The cake has a subtle tang from buttermilk and is generously smothered in fluffy cream cheese frosting. It’s wildly popular in America and is starting to gain a following here as well.

The recipe is a bit different than traditional cakes in that it uses both buttermilk and vinegar, both of which cause a chemical reaction with baking soda. This reaction helps the cake rise and gives it a light texture. Buttermilk also helps tenderize the crumb and adds moisture to the cake.

In modern recipes, the red color comes from food coloring rather than beets or other vegetables, although beet powder can work in a pinch. The original red velvet recipe used natural cocoa, which turned red when it mixed with acids. But many cocoa powders today are alkalized and don’t turn red when mixed with acid.

The tang from the vinegar and the brightness of the food coloring help set this cake apart from other cakes. It’s the perfect show-stopping dessert for Valentine’s Day or a special occasion. It’s also a favorite at Juneteenth celebrations, where the color red symbolizes freedom for enslaved people.


Although it isn’t a typical cake ingredient, vinegar is what gives red velvet cakes their unique tangy flavor and crimson hue. The reason for this isn’t entirely clear, but one theory is that it enhances the cake’s natural anthocyanin pigments that create their color by reacting with acidic ingredients such as buttermilk and baking soda.

These anthocyanins are also responsible for the deep red of devil’s food cake and similar types of chocolate cakes. However, during World War II, these ingredients were rationed and reduced beet juice was used instead to enhance the color of these recipes, which may explain why many modern red velvet cakes call for food coloring (affiliate link).

In addition to enhancing the red, vinegar helps the cake rise by reacting with the baking soda. Adding vinegar to the batter also helps make it light and airy. The combination of these contrasting flavors and textures makes it a truly unique cake that is loved by many.


In this version of a classic red velvet cake, the color comes from beets rather than food coloring. Beets are rich in vitamins, minerals, and fiber and help create a moist and delicious cake. In addition, the beets add a natural sweetness to the cake that is healthier than its traditional counterpart.

To make this recipe, you will need a large bowl and the following ingredients: 2 eggs, 1 cup buttermilk, 3/4 cup distilled white vinegar, 3 tablespoons beet puree, and 4 tablespoons of cocoa powder. You will also need all-purpose flour, baking powder, salt, and sugar.

The tang of vinegar in this recipe helps prevent the beets from oxidising during baking, which is why it’s important to use an acidic batter. You can also omit the vinegar if you don’t have it on hand. The best part of this recipe is that it’s easy to prepare and tastes delicious with or without frosting. It’s perfect for Valentine’s Day, Christmas, or any other special occasion. You can even make it into cupcakes! The recipe makes one sheet cake or a 2-layer cake.

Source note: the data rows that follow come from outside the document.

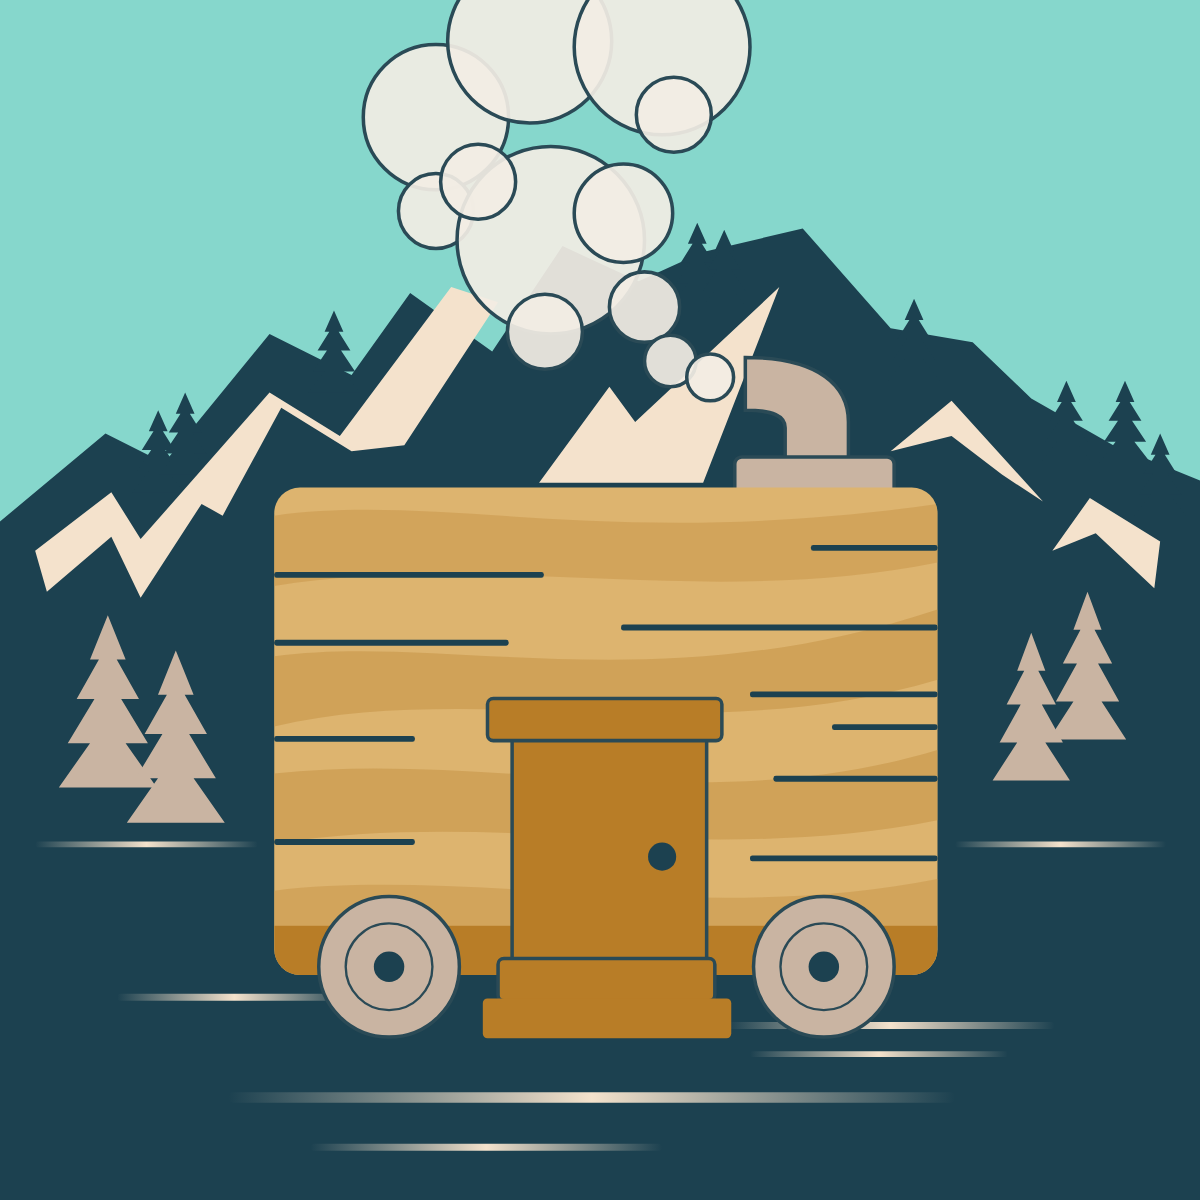
<!DOCTYPE html>
<html lang="en">
<head>
<meta charset="utf-8">
<title>Mountain Sauna Trailer</title>
<link rel="stylesheet" href="https://fonts.googleapis.com/css2?family=Roboto&display=swap">
<style>
:root{
  --sky:#86d7cc;
  --night:#1c4150;
  --snow:#f4e2cc;
  --pine-light:#c9b4a2;
  --wood-light:#ddb46f;
  --wood-dark:#cb9a4e;
  --door:#b87d27;
  --metal:#c9b4a2;
  --smoke:#f2ede4;
  --ink:#2a4a56;
}
html,body{margin:0;padding:0;overflow:hidden;background:var(--night);font-family:'Roboto',sans-serif;}
.artboard{display:block;width:1200px;height:1200px;}
</style>
</head>
<body>
<svg class="artboard" viewBox="0 0 1024 1024" xmlns="http://www.w3.org/2000/svg" role="img" aria-label="Wooden sauna trailer with smoking chimney before snowy mountains">
  <defs>
    <path id="pine" d="M0 0 L8 18 L4 18 L14 34 L6 34 L18 52 L8 52 L22 70 L-22 70 L-8 52 L-18 52 L-6 34 L-14 34 L-4 18 L-8 18 Z"/>
    <clipPath id="cabin-clip"><rect x="234" y="416" width="566" height="416" rx="22"/></clipPath>
    <linearGradient id="streak" x1="0" x2="1">
      <stop offset="0" stop-color="#f4e2cc" stop-opacity="0"/>
      <stop offset=".5" stop-color="#f4e2cc"/>
      <stop offset="1" stop-color="#f4e2cc" stop-opacity="0"/>
    </linearGradient>
  </defs>

  <rect class="sky" width="1024" height="1024" fill="var(--sky)"/>

  <g class="mountains">
    <path fill="var(--night)" d="M0 445 L90 370 L140 395 L230 285 L300 320 L350 250 L420 300 L480 210 L545 240 L600 215 L685 195 L760 280 L830 292 L880 340 L950 380 L1024 410 L1024 1024 L0 1024 Z"/>
    <g fill="var(--night)">
      <use href="#pine" x="285" y="265" transform="scale(1)"/>
      <use href="#pine" x="135" y="350"/>
      <use href="#pine" x="158" y="335"/>
      <use href="#pine" x="595" y="190"/>
      <use href="#pine" x="618" y="196"/>
      <use href="#pine" x="780" y="255"/>
      <use href="#pine" x="910" y="325"/>
      <use href="#pine" x="960" y="325"/>
      <use href="#pine" x="990" y="370"/>
    </g>
    <g class="snow" fill="var(--snow)">
      <path d="M30 470 L95 420 L120 460 L230 335 L290 372 L385 245 L425 258 L345 380 L300 385 L240 348 L190 440 L172 430 L120 510 L95 458 L40 505 Z"/>
      <path d="M460 412 L520 330 L542 360 L665 245 L600 412 Z"/>
      <path d="M760 385 L812 342 L890 428 L855 405 L812 372 Z"/>
      <path d="M898 470 L930 425 L990 462 L985 502 L935 455 Z"/>
    </g>
  </g>

  <g class="side-pines" fill="var(--pine-light)">
    <use href="#pine" transform="translate(92 525) scale(1.9 2.1)"/>
    <use href="#pine" transform="translate(150 555) scale(1.9 2.1)"/>
    <use href="#pine" transform="translate(928 505) scale(1.5 1.8)"/>
    <use href="#pine" transform="translate(880 540) scale(1.5 1.8)"/>
  </g>

  <g class="ground-streaks" fill="url(#streak)">
    <rect x="30" y="718" width="190" height="5" rx="2"/>
    <rect x="815" y="718" width="180" height="5" rx="2"/>
    <rect x="100" y="848" width="200" height="6" rx="3"/>
    <rect x="620" y="872" width="280" height="6" rx="3"/>
    <rect x="640" y="897" width="220" height="5" rx="2"/>
    <rect x="195" y="932" width="620" height="9" rx="4"/>
    <rect x="265" y="976" width="300" height="6" rx="3"/>
  </g>

  <g class="smoke" fill="var(--smoke)" stroke="var(--ink)" stroke-width="3" fill-opacity=".92">
    <circle cx="372" cy="100" r="62"/>
    <circle cx="372" cy="180" r="32"/>
    <circle cx="452" cy="35" r="70"/>
    <circle cx="565" cy="40" r="75"/>
    <circle cx="575" cy="98" r="32"/>
    <circle cx="470" cy="205" r="80"/>
    <circle cx="532" cy="182" r="42"/>
    <circle cx="408" cy="155" r="32"/>
    <circle cx="465" cy="283" r="32"/>
    <circle cx="550" cy="262" r="30"/>
    <circle cx="572" cy="308" r="22"/>
    <circle cx="606" cy="322" r="20"/>
  </g>

  <g class="chimney" fill="var(--metal)" stroke="var(--ink)" stroke-width="3">
    <path d="M636 305 C700 305 724 330 724 360 L724 392 L670 392 L670 365 C670 355 660 350 636 350 Z"/>
    <rect x="627" y="390" width="136" height="45" rx="6"/>
  </g>

  <g class="cabin">
    <rect x="234" y="416" width="566" height="416" rx="22" fill="var(--wood-light)"/>
    <g clip-path="url(#cabin-clip)" fill="var(--wood-dark)">
      <path d="M234 440 C380 420 520 470 800 430 L800 480 C600 520 420 470 234 500 Z" opacity=".6"/>
      <path d="M234 560 C380 540 560 600 800 520 L800 580 C600 640 400 580 234 620 Z" opacity=".7"/>
      <path d="M234 660 C420 640 600 700 800 640 L800 700 C600 740 420 690 234 720 Z" opacity=".7"/>
      <path d="M234 760 C400 740 600 790 800 750 L800 800 L234 800 Z" opacity=".6"/>
      <rect x="234" y="790" width="566" height="42" fill="var(--door)"/>
    </g>
    <g class="wood-grain" fill="var(--night)">
      <rect x="234" y="488" width="230" height="5" rx="2"/>
      <rect x="692" y="465" width="108" height="5" rx="2"/>
      <rect x="234" y="546" width="200" height="5" rx="2"/>
      <rect x="530" y="533" width="270" height="5" rx="2"/>
      <rect x="640" y="590" width="160" height="5" rx="2"/>
      <rect x="710" y="618" width="90" height="5" rx="2"/>
      <rect x="234" y="628" width="120" height="5" rx="2"/>
      <rect x="660" y="662" width="140" height="5" rx="2"/>
      <rect x="234" y="716" width="120" height="5" rx="2"/>
      <rect x="640" y="730" width="160" height="5" rx="2"/>
    </g>
  </g>

  <g class="door" fill="var(--door)" stroke="var(--ink)" stroke-width="3">
    <rect x="437" y="625" width="166" height="200"/>
    <rect x="416" y="596" width="200" height="36" rx="5"/>
    <rect x="425" y="818" width="185" height="36" rx="5"/>
    <rect x="412" y="852" width="212" height="34" rx="4" stroke="none"/>
    <circle cx="565" cy="731" r="12" fill="var(--night)" stroke="none"/>
  </g>

  <g class="wheels" fill="var(--metal)" stroke="var(--ink)" stroke-width="3">
    <g transform="translate(332 825)">
      <circle r="60"/><circle r="37" fill="none" stroke-width="2"/><circle r="13" fill="var(--night)" stroke="none"/>
    </g>
    <g transform="translate(703 825)">
      <circle r="60"/><circle r="37" fill="none" stroke-width="2"/><circle r="13" fill="var(--night)" stroke="none"/>
    </g>
  </g>
</svg>
</body>
</html>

Food coloring

Although modern recipes for red velvet cake call for food coloring to achieve the shade, the color was originally achieved naturally. During the Great Depression, when ingredients like cocoa bars and chocolate powder were rationed, cooks discovered that non-Dutch cocoa powder had natural reddish tinting. When mixed with acidic buttermilk (to help with the leavening) and baking soda, the anthocyanins in the cocoa powder redden.

Stella’s maverick version of the recipe, from her 1951 cookbook Bravetart, hydrates her batter with red wine and uses a custard frosting instead of a traditional boiled-milk frosting. The wine and the raw cocoa create a natural, burgundy-colored cake that’s still delicious without the food coloring.

To replicate this color, it’s important to use a true cocoa powder that hasn’t undergone any alkalizing processes and has high levels of antioxidants like those found in Navitas Naturals. You can also try substituting the baking soda for apple cider vinegar to ensure the acid reacts with the anthocyanins and tints the batter. If you’re avoiding food coloring altogether, try beetroot or hibiscus for a naturally colorful alternative.